● The task
Select the lines of the records containing the word "ellipse" and list them.

● Extracted records
-=-=-=-=-

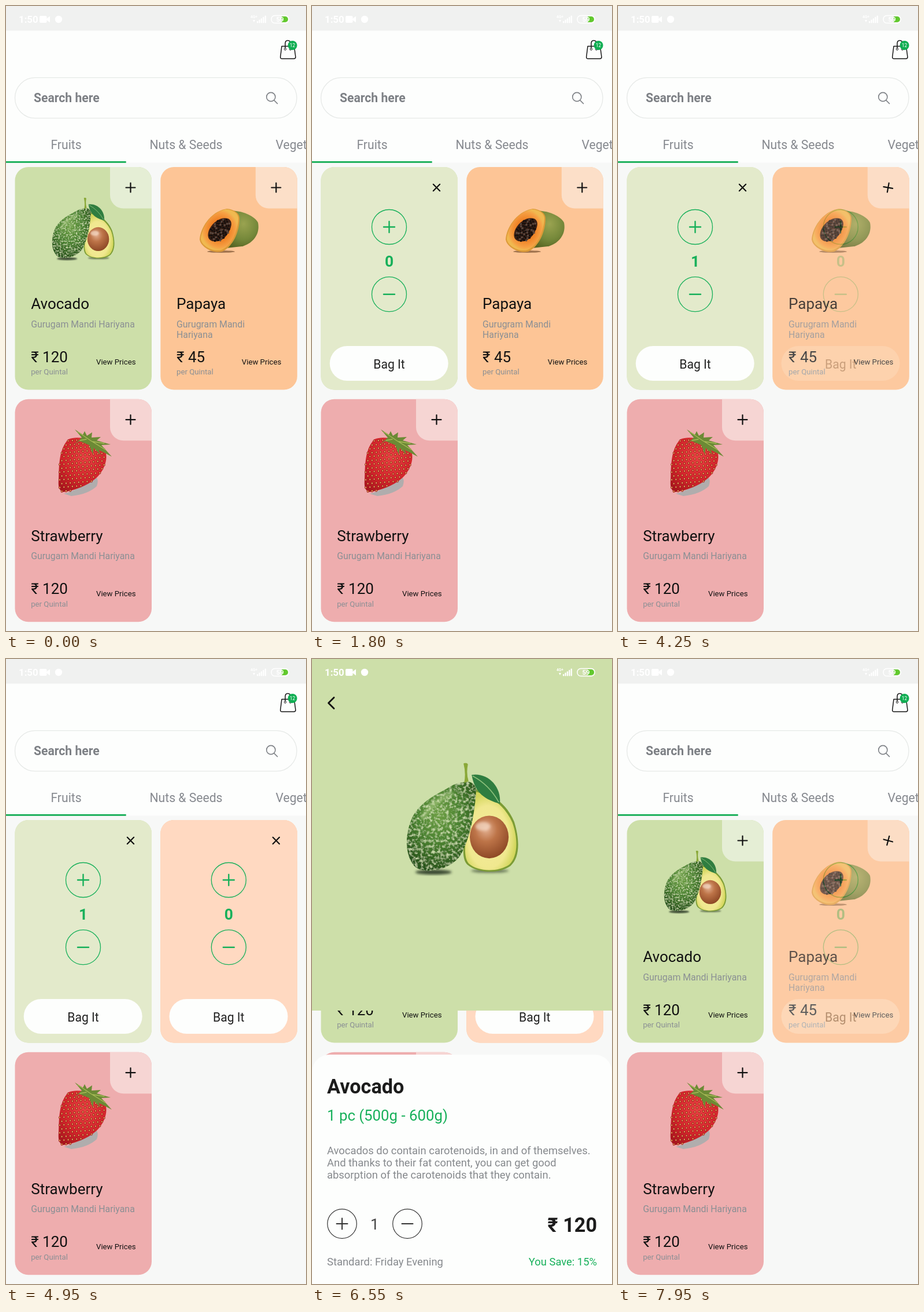
An HTML page that plays this animation: 519x1079 px, repeating every 8 s.

```html
<!DOCTYPE html>
<html lang="en">
<head>
<meta charset="utf-8">
<title>Fruit market</title>
<style>
html, body { margin: 0; width: 100%; height: 100%; overflow: hidden; background: #f7f8f7; }
svg { display: block; }
text { font-family: Roboto, sans-serif; }
.b { font-weight: 700; }
.mid { text-anchor: middle; }
.end { text-anchor: end; }
.line { fill: none; stroke-linecap: round; stroke-linejoin: round; }
</style>
</head>
<body>
<svg id="stage" width="519" height="1079" viewBox="0 0 519 1079">
  <defs>
    <radialGradient id="skin" cx=".46" cy=".36" r=".64">
      <stop offset="0" stop-color="#6fa046"/><stop offset=".5" stop-color="#4a8230"/><stop offset="1" stop-color="#28541b"/>
    </radialGradient>
    <radialGradient id="flesh" cx=".45" cy=".58" r=".55">
      <stop offset="0" stop-color="#f4ec9c"/><stop offset=".72" stop-color="#f0e88f"/><stop offset="1" stop-color="#d2d65c"/>
    </radialGradient>
    <radialGradient id="pit" cx=".42" cy=".32" r=".72">
      <stop offset="0" stop-color="#e3b091"/><stop offset=".4" stop-color="#bd7448"/><stop offset="1" stop-color="#8a4523"/>
    </radialGradient>
    <radialGradient id="rind" cx=".55" cy=".35" r=".7">
      <stop offset="0" stop-color="#9aa350"/><stop offset=".6" stop-color="#75883a"/><stop offset="1" stop-color="#566422"/>
    </radialGradient>
    <radialGradient id="pulp">
      <stop offset=".5" stop-color="#ef8226"/><stop offset=".85" stop-color="#f6a044"/><stop offset="1" stop-color="#f0b950"/>
    </radialGradient>
    <radialGradient id="berry" cx=".55" cy=".35" r=".75">
      <stop offset="0" stop-color="#e84443"/><stop offset=".6" stop-color="#d3252b"/><stop offset="1" stop-color="#a8161d"/>
    </radialGradient>
    <filter id="soft" x="-30%" y="-80%" width="160%" height="260%"><feGaussianBlur stdDeviation="2"/></filter>
    <filter id="rough" x="0" y="0" width="100%" height="100%">
      <feTurbulence type="fractalNoise" baseFrequency=".22" numOctaves="2" seed="4"/>
      <feColorMatrix values="0 0 0 0 .72  0 0 0 0 .85  0 0 0 0 .5  0 2.2 0 0 -1"/>
      <feComposite in2="SourceGraphic" operator="in" result="grain"/>
      <feMerge><feMergeNode in="SourceGraphic"/><feMergeNode in="grain"/></feMerge>
    </filter>

    <symbol id="avocado" viewBox="149 205 180 180">
      <g filter="url(#soft)" fill="#3b4a33">
        <ellipse cx="193" cy="379" rx="29" ry="4"/><ellipse cx="283" cy="377" rx="30" ry="3" opacity=".7"/>
      </g>
      <path d="M256 246C284 250 311 271 322 299C331 328 331 356 316 369C298 382 263 381 247 367C233 353 245 312 256 246Z" fill="#7c9c35"/>
      <path d="M256 250C282 254 307 273 319 300C329 328 327 355 314 367C297 379 264 379 249 365C237 350 247 312 256 250Z" fill="url(#flesh)"/>
      <path d="M240 236C250 232 262 238 261 250C259 286 250 332 234 355C216 377 180 382 164 371C146 352 147 317 160 290C174 264 203 253 219 243C227 238 233 237 240 236Z" fill="url(#skin)" filter="url(#rough)"/>
      <path class="line" d="M176 292Q190 268 222 254" stroke="#c3dc9b" stroke-width="7" opacity=".45" filter="url(#soft)"/>
      <ellipse cx="282" cy="323" rx="31" ry="34" fill="url(#pit)"/>
      <ellipse cx="272" cy="306" rx="12" ry="7" fill="#f6dcc8" opacity=".7" filter="url(#soft)"/>
      <path d="M241 206Q245 203 248 207Q245 221 249 234L242 237Q245 221 241 206Z" fill="#8aa838"/>
      <path d="M254 224C278 220 302 241 299 270C277 264 259 254 254 224Z" fill="#2f7d40"/>
      <path class="line" d="M256 226Q282 240 297 267" stroke="#8cbf7a" stroke-width="1.5"/>
    </symbol>
    <symbol id="papaya" viewBox="335 349 103 78">
      <ellipse cx="372" cy="424" rx="24" ry="2" fill="#7a5230" opacity=".7"/>
      <path d="M388 354C406 352 430 362 436 374C440 394 427 410 408 415L380 418Z" fill="url(#rind)"/>
      <path d="M382 350C394 351 404 357 404 367C404 390 392 416 374 424C357 428 337 416 335 403C336 385 352 355 382 350Z" fill="#dc9a38"/>
      <path d="M381 351C393 352 402 358 402 367C401 389 390 414 373 421C357 425 338 414 337 402C338 385 353 356 381 351Z" fill="url(#pulp)"/>
      <path d="M384 367C393 371 390 382 385 391C378 403 369 408 357 406C348 403 348 394 352 385C359 372 372 364 384 367Z" fill="#3a2016"/>
      <g id="pips"/>
    </symbol>
    <symbol id="strawberry" viewBox="90 730 94 117">
      <path d="M100 842Q130 834 152 812Q162 814 157 829Q142 843 113 846Z" fill="#b0adad"/>
      <path id="berryShape" d="M108 748C124 741 152 747 170 764C178 778 172 800 156 815C140 829 116 837 99 839C92 837 90 830 91 818C92 798 90 766 108 748Z" fill="url(#berry)"/>
      <g id="seeds"/>
      <path d="M119 731L133 740L136 734L140 742L149 736L148 745L164 744L157 750L181 757L165 758L183 778L160 766L164 775L152 763L150 774L144 758L127 751L118 757L131 745Z" fill="#6c8a35"/>
      <path class="line" d="M124 735L146 750L172 766M139 748L128 750M150 752L170 755" stroke="#a9bb58" stroke-width="1.3"/>
    </symbol>
  </defs>
</svg>
<script>
const GREEN = '#17b05a', LOOP = 8000;
const $ = id => document.getElementById(id);
const txt = (x, y, size, fill, s, cls = '') =>
  `<text x="${x}" y="${y}" font-size="${size}" fill="${fill}" class="${cls}">${s}</text>`;
const line = (d, stroke, w) => `<path class="line" d="${d}" stroke="${stroke}" stroke-width="${w}"/>`;
const round = (id, x, y, r, color, d, w, ring) =>
  `<circle id="${id}" cx="${x}" cy="${y}" r="${r}" fill="#000" fill-opacity="0" stroke="${color}" stroke-width="${ring}"/>` +
  line(`M${x - d} ${y}h${2 * d}` + (id.startsWith('plus') ? `M${x} ${y - d}v${2 * d}` : ''), color, w);

// Card drawn relative to its top left corner
function card(c) {
  const place = c.place.map((s, i) => txt(27.7, 276.5 + 18.7 * i, 15.86, '#8a8f94', s)).join('');
  const [ix, iy, iw, ih] = c.box;
  return `<g transform="translate(${c.x} ${c.y})">
    <rect width="236.5" height="384.5" rx="23" fill="${c.color}"/>
    <use href="#${c.fruit}" x="${ix - c.x}" y="${iy - c.y}" width="${iw}" height="${ih}"/>
    ${txt(27.7, 245, 26, '#111', c.name)}${place}
    ${txt(27.7, 336.5, 26, '#111', '₹ ' + c.price)}${txt(27.7, 358, 13.2, '#8a8f94', 'per Quintal')}
    ${txt(209, 340.5, 13.2, '#111', 'View Prices', 'end')}
    <path d="M164.5 0H213.5A23 23 0 0 1 236.5 23V71.5H187.5A23 23 0 0 1 164.5 48.5Z" fill="${c.corner}"/>
    <g id="over${c.id}" opacity="0">
      <rect width="236.5" height="384.5" rx="23" fill="${c.pale}"/>
      ${round('plus' + c.id, 118, 103.5, 30, GREEN, 9.5, 2.4, 1.3)}
      ${round('minus' + c.id, 118, 219.7, 30, GREEN, 9.5, 2.4, 1.3)}
      <text id="count${c.id}" x="118" y="171.5" font-size="26.4" fill="${GREEN}" class="b mid">0</text>
      <rect x="15.2" y="309" width="205" height="60" rx="30" fill="#fdfefd"/>
      ${txt(118, 347.5, 21.15, '#222', 'Bag It', 'mid')}
    </g>
    <g id="cross${c.id}">${line('M192 35.5h16M200 27.5v16', '#111', 2.2)}</g>
  </g>`;
}

const cards = [
  { id: 0, x: 15.5, y: 278, fruit: 'avocado', name: 'Avocado', price: 120, place: ['Gurugam Mandi Hariyana'],
    color: '#cddfa9', corner: '#e5eed5', pale: '#e3eacb', box: [79, 331, 109, 109] },
  { id: 1, x: 267.3, y: 278, fruit: 'papaya', name: 'Papaya', price: 45, place: ['Gurugram Mandi', 'Hariyana'],
    color: '#fdc596', corner: '#fcdfc8', pale: '#ffd9c1', box: [335, 349, 103, 78] },
  { id: 2, x: 15.5, y: 678.7, fruit: 'strawberry', name: 'Strawberry', price: 120, place: ['Gurugam Mandi Hariyana'],
    color: '#eeadae', corner: '#f6d5d3', pale: '#f6d5d3', box: [90, 730, 94, 117] }
];

const header = `
  <rect width="519" height="1079" fill="#f7f8f7"/><rect width="519" height="270.5" fill="#fdfefd"/>
  <rect width="519" height="42.5" fill="#f0f1f0"/>
  <rect x="15.5" y="123.7" width="487.5" height="70" rx="35" fill="#fdfefd" stroke="#e6e9e7" stroke-width="1.3"/>
  ${txt(48, 166.3, 21.15, '#7d8085', 'Search here', 'b')}
  <circle cx="458.3" cy="157" r="7.6" fill="none" stroke="#7d8085" stroke-width="1.6"/>${line('M464 163l5.5 5.5', '#7d8085', 1.7)}
  ${txt(104, 246.5, 21.15, '#86898f', 'Fruits', 'mid')}${txt(311.5, 246.5, 21.15, '#86898f', 'Nuts &amp; Seeds', 'mid')}
  ${txt(466.5, 246.5, 21.15, '#86898f', 'Vegetables')}
  <rect y="268" width="207.7" height="2.8" fill="#14ad55"/>
  ${line('M477 69.5H498.5L501 88Q501 91 498 91H477.5Q474.5 91 474.7 88ZM483 74V65Q483 59.5 487.5 59.5T492 65V74', '#151515', 1.5)}
  <circle cx="483" cy="74.5" r="1.7" fill="#fff" stroke="#151515"/><circle cx="492" cy="74.5" r="1.7" fill="#fff" stroke="#151515"/>
  <circle cx="495.6" cy="68" r="8" fill="#0fae52"/>${txt(495.6, 71, 8.5, '#fff', '12', 'mid')}`;

const status = `<g fill="#fff">${txt(22, 29, 16.8, '#fff', '1:50', 'b')}
  <rect x="58" y="17" width="12.5" height="12" rx="2"/><path d="M70 22l6-4.5v11l-6-4.5z"/><circle cx="91" cy="23" r="6.2"/>
  ${txt(423, 21, 6.5, '#fff', '4G+', 'b')}<path d="M427 24l2 4 2-4z"/>
  ${[0, 1, 2, 3, 4].map(i => `<rect x="${434 + i * 3.4}" y="${26 - i * 2.4}" width="2.3" height="${3.5 + i * 2.4}" rx="1"/>`).join('')}
  <rect x="459" y="16.5" width="30" height="13" rx="6" fill="none" stroke="#fff" stroke-width="1.5"/>
  <path d="M477 18h6a5 5 0 0 1 0 10h-6z" fill="#62c92e"/>${txt(474, 27, 11.5, '#fff', '59', 'mid b')}</g>`;

const about = ['Avocados do contain carotenoids, in and of themselves.',
  'And thanks to their fat content, you can get good', 'absorption of the carotenoids that they contain.'];
const detail = `
  <g id="hero"><rect id="heroBack" fill="#cddfa9"/><use id="heroFruit" href="#avocado"/></g>
  <g id="panel">
    <path d="M0 1600V713A30 30 0 0 1 30 683H489A30 30 0 0 1 519 713V1600Z" fill="#fdfefd"/>
    ${txt(26, 750, 34.2, '#1c1c1c', 'Avocado', 'b')}${txt(26, 797, 25.8, GREEN, '1 pc (500g - 600g)')}
    ${about.map((s, i) => txt(26, 855 + i * 21.1, 18.4, '#86898d', s)).join('')}
    ${round('plusDetail', 52, 975, 25.3, '#333', 9.5, 2, 1.2)}${round('minusDetail', 165, 975, 25.3, '#333', 9.5, 2, 1.2)}
    ${txt(108.5, 985, 26.4, '#444', '1', 'mid')}${txt(493, 988.5, 34.2, '#1c1c1c', '₹ 120', 'b end')}
    ${txt(26, 1046.5, 18.4, '#86898d', 'Standard: Friday Evening')}${txt(493, 1046.5, 18.4, GREEN, 'You Save: 15%', 'end')}
  </g>
  <g id="back">${line('M38 66.5L28.5 76L38 85.5', '#111', 2.8)}</g>`;

$('stage').insertAdjacentHTML('beforeend', header + cards.map(card).join('') + detail + status);

// Fruit seeds
let pips = '', seeds = '';
for (let i = 0; i < 70; i++) {
  const a = i * 2.4, r = Math.sqrt(i / 70), u = r * 22 * Math.cos(a), v = r * 15 * Math.sin(a);
  pips += `<circle cx="${370 + u * .62 + v * .78}" cy="${387 - u * .78 + v * .62}" r="1.7" fill="${i % 3 ? '#15100e' : '#5a4a42'}"/>`;
}
$('pips').innerHTML = pips;
const inside = new Path2D($('berryShape').getAttribute('d'));
const probe = document.createElement('canvas').getContext('2d');
for (let row = 0; row < 14; row++) for (let col = 0; col < 12; col++) {
  const x = 93 + col * 7.3 + (row % 2) * 3.6, y = 752 + row * 6.6 - col * .6;
  if (probe.isPointInPath(inside, x, y))
    seeds += `<ellipse cx="${x}" cy="${y}" rx="2" ry="2.2" fill="#9c141a"/><ellipse cx="${x}" cy="${y}" rx="1.1" ry="1.4" fill="#e0a85a"/>`;
}
$('seeds').innerHTML = seeds;

const ramp = (t, start, span) => Math.min(1, Math.max(0, (t - start) / span));
const ease = p => p < .5 ? 2 * p * p : 1 - 2 * (1 - p) ** 2;
const move = (t, start, span) => ease(ramp(t, start, span));
const mix = (a, b, p) => a + (b - a) * p;
const during = (t, a, b) => t >= a && t < b;
const set = (id, attrs) => { for (const k in attrs) $(id).setAttribute(k, attrs[k]); };

function flip(id, p) {
  set('over' + id, { opacity: p });
  set('cross' + id, { transform: `rotate(${45 * p} 200 35.5)` });
}

function draw(t) {
  flip(0, move(t, 1350, 300) - move(t, 5000, 300));
  flip(1, move(t, 4150, 300) - move(t, 7772, 300));
  $('count0').textContent = t < 2400 ? 0 : during(t, 2800, 3500) ? 2 : 1;
  set('plus0', { 'fill-opacity': during(t, 2250, 2400) || during(t, 2650, 2800) ? .08 : 0 });
  set('minus0', { 'fill-opacity': during(t, 3350, 3500) ? .08 : 0 });

  const p = move(t, 6021, 500) - move(t, 6956, 500);
  set('hero', { visibility: during(t, 6021, 7456) ? 'visible' : 'hidden' });
  const x = mix(15.5, 0, p), y = mix(278, 0, p), size = mix(109, 195, p);
  set('heroBack', { x, y, width: mix(252, 519, p) - x, height: mix(662.5, 607, p) - y, rx: mix(23, 0, p) });
  set('heroFruit', { x: mix(133.5, 260, p) - size / 2, y: mix(385.5, 277, p) - size / 2, width: size, height: size });

  const rise = move(t, 5934, 500), leave = 1 - ramp(t, 7340, 110);
  const shown = Math.min(1, rise * 1.15);
  set('panel', { opacity: shown * leave, transform: `translate(0 ${500 * (1 - rise)})` });
  set('back', { opacity: shown * leave, transform: `translate(33.3 76) scale(${shown}) translate(-33.3 -76)` });
}

const begin = performance.now();
function tick() {
  draw((performance.now() - begin) % LOOP);
  requestAnimationFrame(tick);
}
tick();
</script>
</body>
</html>
```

-=-=-=-=-

● Solution to this task
        <ellipse cx="193" cy="379" rx="29" ry="4"/><ellipse cx="283" cy="377" rx="30" ry="3" opacity=".7"/>
      <ellipse cx="282" cy="323" rx="31" ry="34" fill="url(#pit)"/>
      <ellipse cx="272" cy="306" rx="12" ry="7" fill="#f6dcc8" opacity=".7" filter="url(#soft)"/>
      <ellipse cx="372" cy="424" rx="24" ry="2" fill="#7a5230" opacity=".7"/>
    seeds += `<ellipse cx="${x}" cy="${y}" rx="2" ry="2.2" fill="#9c141a"/><ellipse cx="${x}" cy="${y}" rx="1.1" ry="1.4" fill="#e0a85a"/>`;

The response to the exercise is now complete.